Given entries =
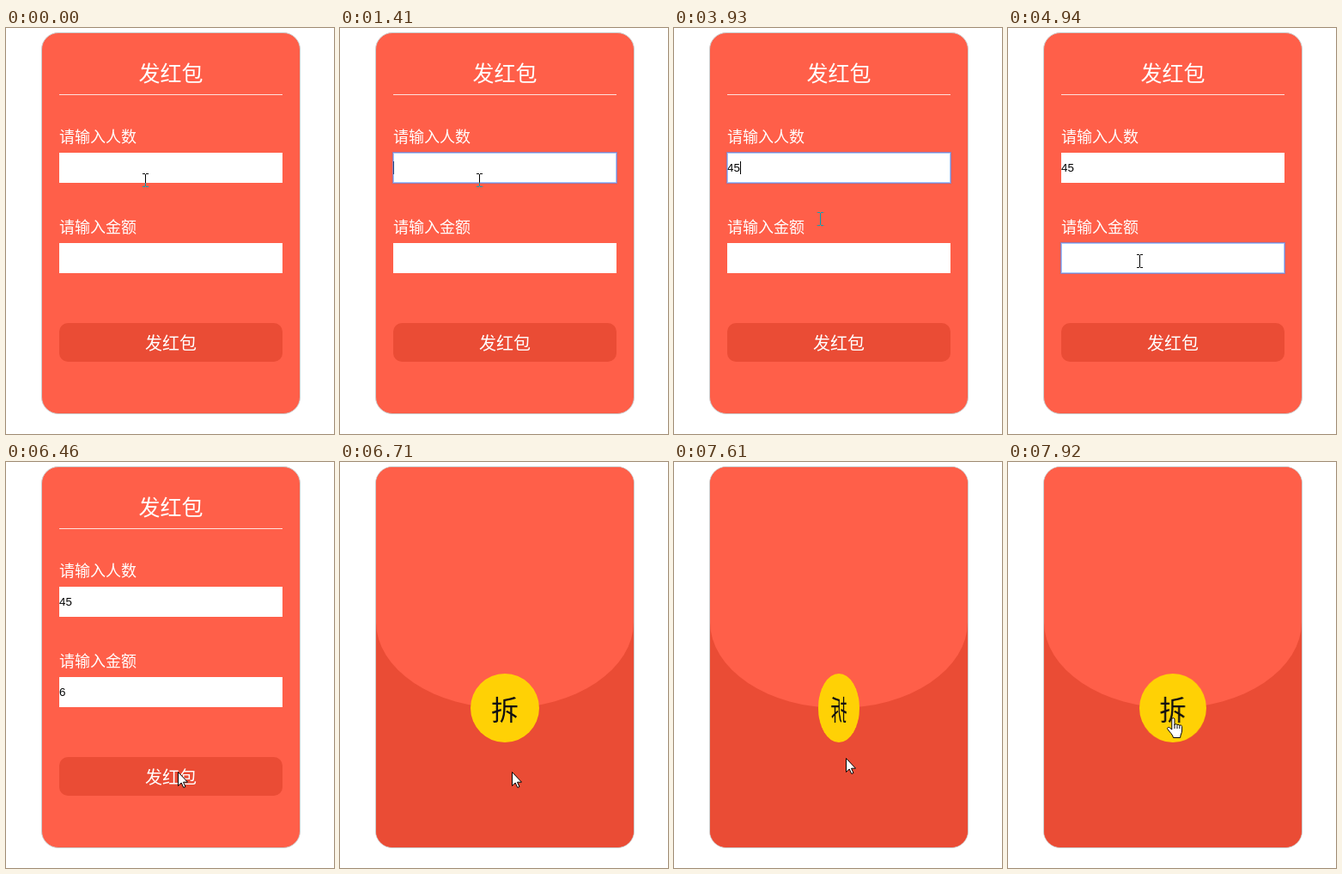
An HTML page for the animation above (8 s loop, 382x472 px).

```html
<!DOCTYPE html>
<html lang="zh-CN">
<head>
<meta charset="utf-8">
<title>发红包</title>
<style>
  :root { --red: #ff5f49; --dark: #ea4c35; }
  html, body { margin: 0; width: 100%; height: 100%; overflow: hidden; background: #fff; }
  .stage {
    position: relative; width: 382px; height: 472px; overflow: hidden; background: #fff;
    color: #fff; font-family: "Noto Sans CJK SC", "Noto Sans CJK", sans-serif;
  }
  .stage * { position: absolute; box-sizing: border-box; }
  .card {
    left: 41px; top: 5px; width: 302px; height: 444px; overflow: hidden;
    border: 1px solid #ccc; border-radius: 20px; background: var(--red);
  }
  .row { left: 20px; width: 260px; white-space: nowrap; }
  .title { top: 19px; height: 53px; border-bottom: 1px solid #ffe0dc; font-size: 25px; line-height: 52px; text-align: center; }
  .label { height: 30px; font-size: 18px; line-height: 30px; }
  .field { height: 35px; background: #fff; color: #000; font: 13.333px/35px "Liberation Sans", Arial, sans-serif; }
  .field span { position: static; }
  .button { top: 337px; height: 45px; border-radius: 10px; background: var(--dark); font-size: 20px; line-height: 45px; text-align: center; }
  .ring { inset: -1px; border: 1px solid rgba(77, 144, 254, .6); box-shadow: inset 0 0 0 1px rgba(77, 144, 254, .5); }
  .caret { left: 0; top: 10px; width: 1px; height: 15px; background: #000; }

  .envelope { inset: 0; background: var(--dark); }
  .flap { left: 0; top: 0; width: 300px; height: 280px; background: var(--red); border-radius: 0 0 150px 150px / 0 0 100px 100px; }
  .coin {
    left: 110px; top: 240px; width: 80px; height: 80px; border-radius: 50%;
    background: #ffd105; color: #111; font-size: 32px; line-height: 80px; text-align: center;
  }
  svg { left: 0; top: 0; overflow: visible; transform: translate(-99px, 0); }
  .pointer path { fill: #fff; stroke: #000; stroke-linejoin: round; }
  .beam { fill: #fff; mix-blend-mode: difference; }

  /* Every change is a hard step in one 8 s loop; 1% = 80 ms. */
  .anim { animation: var(--k) 8s step-end infinite; }
  .ring, .caret, .digit, .envelope { opacity: 0; }
  @keyframes ring1 { 17.625% { opacity: 1 } 54.375% { opacity: 0 } }
  @keyframes ring2 { 54.375% { opacity: 1 } 79.25% { opacity: 0 } }
  @keyframes caret1 {
    17.625% { opacity: 1; left: 0 }
    24.875% { opacity: 0 }
    31.875% { opacity: 1 }
    37.625% { opacity: 0 }
    44.25% { opacity: 1; left: 7px }
    47.625% { opacity: 1; left: 15px }
    54.375% { opacity: 0 }
  }
  @keyframes caret2 {
    54.375% { opacity: 1; left: 0 }
    61.75% { opacity: 0 }
    66.75% { opacity: 1; left: 7px }
    73.875% { opacity: 0 }
  }
  @keyframes type1 { 44.25%, 100% { opacity: 1 } }
  @keyframes type2 { 47.625%, 100% { opacity: 1 } }
  @keyframes type3 { 66.75%, 100% { opacity: 1 } }
  @keyframes open { 83.875%, 100% { opacity: 1 } }
  @keyframes spin {
    0%, 83.875% { transform: rotateY(0deg) }
    85.75% { transform: rotateY(53deg) }
    87.25% { transform: rotateY(112deg) }
    88.75% { transform: rotateY(143deg) }
    90.25% { transform: rotateY(167deg) }
    91.75% { transform: rotateY(177deg) }
    93.25% { transform: rotateY(192deg) }
    95.125% { transform: rotateY(233deg) }
    97.125% { transform: rotateY(306deg) }
    99%, 100% { transform: rotateY(347deg) }
  }
  @keyframes beam {
    0% { transform: translate(159px, 169px) }
    49.125% { transform: translate(167px, 214px) }
    50.625% { transform: translate(153px, 252px) }
    52.5% { transform: translate(150px, 263px) }
    68.25% { transform: translate(153px, 266px) }
    70.125%, 100% { transform: translate(-99px, 0) }
  }
  @keyframes arrow {
    70.125% { transform: translate(184px, 324px) }
    72% { transform: translate(200px, 350px) }
    73.875% { transform: translate(200px, 352px) }
    75.75% { transform: translate(194px, 360px) }
    77.375% { transform: translate(198px, 365px) }
    79.25% { transform: translate(200px, 362px) }
    80.75% { transform: translate(200px, 360px) }
    95.125% { transform: translate(200px, 344px) }
    97.125%, 100% { transform: translate(-99px, 0) }
  }
  @keyframes hand {
    97.125% { transform: translate(185px, 315px) }
    99%, 100% { transform: translate(185px, 297px) }
  }
</style>
</head>
<body>
<div class="stage">
  <div class="card">
    <div class="row title">发红包</div>
    <div class="row label" style="top:104px">请输入人数</div>
    <div class="row field" style="top:139px">
      <span class="digit anim" style="--k:type1">4</span><span class="digit anim" style="--k:type2">5</span>
      <i class="caret anim" style="--k:caret1"></i>
      <i class="ring anim" style="--k:ring1"></i>
    </div>
    <div class="row label" style="top:209px">请输入金额</div>
    <div class="row field" style="top:244px">
      <span class="digit anim" style="--k:type3">6</span>
      <i class="caret anim" style="--k:caret2"></i>
      <i class="ring anim" style="--k:ring2"></i>
    </div>
    <div class="row button">发红包</div>
    <div class="envelope anim" style="--k:open">
      <div class="flap"></div>
      <div class="coin anim" style="--k:spin">拆</div>
    </div>
  </div>
  <svg class="beam anim" style="--k:beam" width="7" height="16">
    <path d="M0 0h3v1h1V0h3v1H4v14h3v1H4v-1H3v1H0v-1h3V1H0z"/>
  </svg>
  <svg class="pointer anim" style="--k:arrow" width="12" height="19">
    <path d="M.5.5v16l3.7-3.5 2.6 5.5 2.2-1-2.5-5.3h5z"/>
  </svg>
  <svg class="pointer anim" style="--k:hand" width="19" height="24">
    <path d="M5.8 14V2.2a1.6 1.6 0 0 1 3.2 0V9c0-1.8 3-1.8 3 .2 0-1.4 2.9-1.3 2.9.6 0-1.3 2.7-1.1 2.7.8V15c0 3.2-1.7 4.6-2 8.5H7.5C7 20 3.2 17 .9 13.6c-1-1.9 1.3-2.9 2.7-1.5z"/>
    <path d="M9 9v4M12 9.500v3.500M14.900 10v3" fill="none"/>
  </svg>
</div>
</body>
</html>
```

Task statement =
Look over the material above and show each line where "font" appears.

Reply =
    color: #fff; font-family: "Noto Sans CJK SC", "Noto Sans CJK", sans-serif;
  .title { top: 19px; height: 53px; border-bottom: 1px solid #ffe0dc; font-size: 25px; line-height: 52px; text-align: center; }
  .label { height: 30px; font-size: 18px; line-height: 30px; }
  .field { height: 35px; background: #fff; color: #000; font: 13.333px/35px "Liberation Sans", Arial, sans-serif; }
  .button { top: 337px; height: 45px; border-radius: 10px; background: var(--dark); font-size: 20px; line-height: 45px; text-align: center; }
    background: #ffd105; color: #111; font-size: 32px; line-height: 80px; text-align: center;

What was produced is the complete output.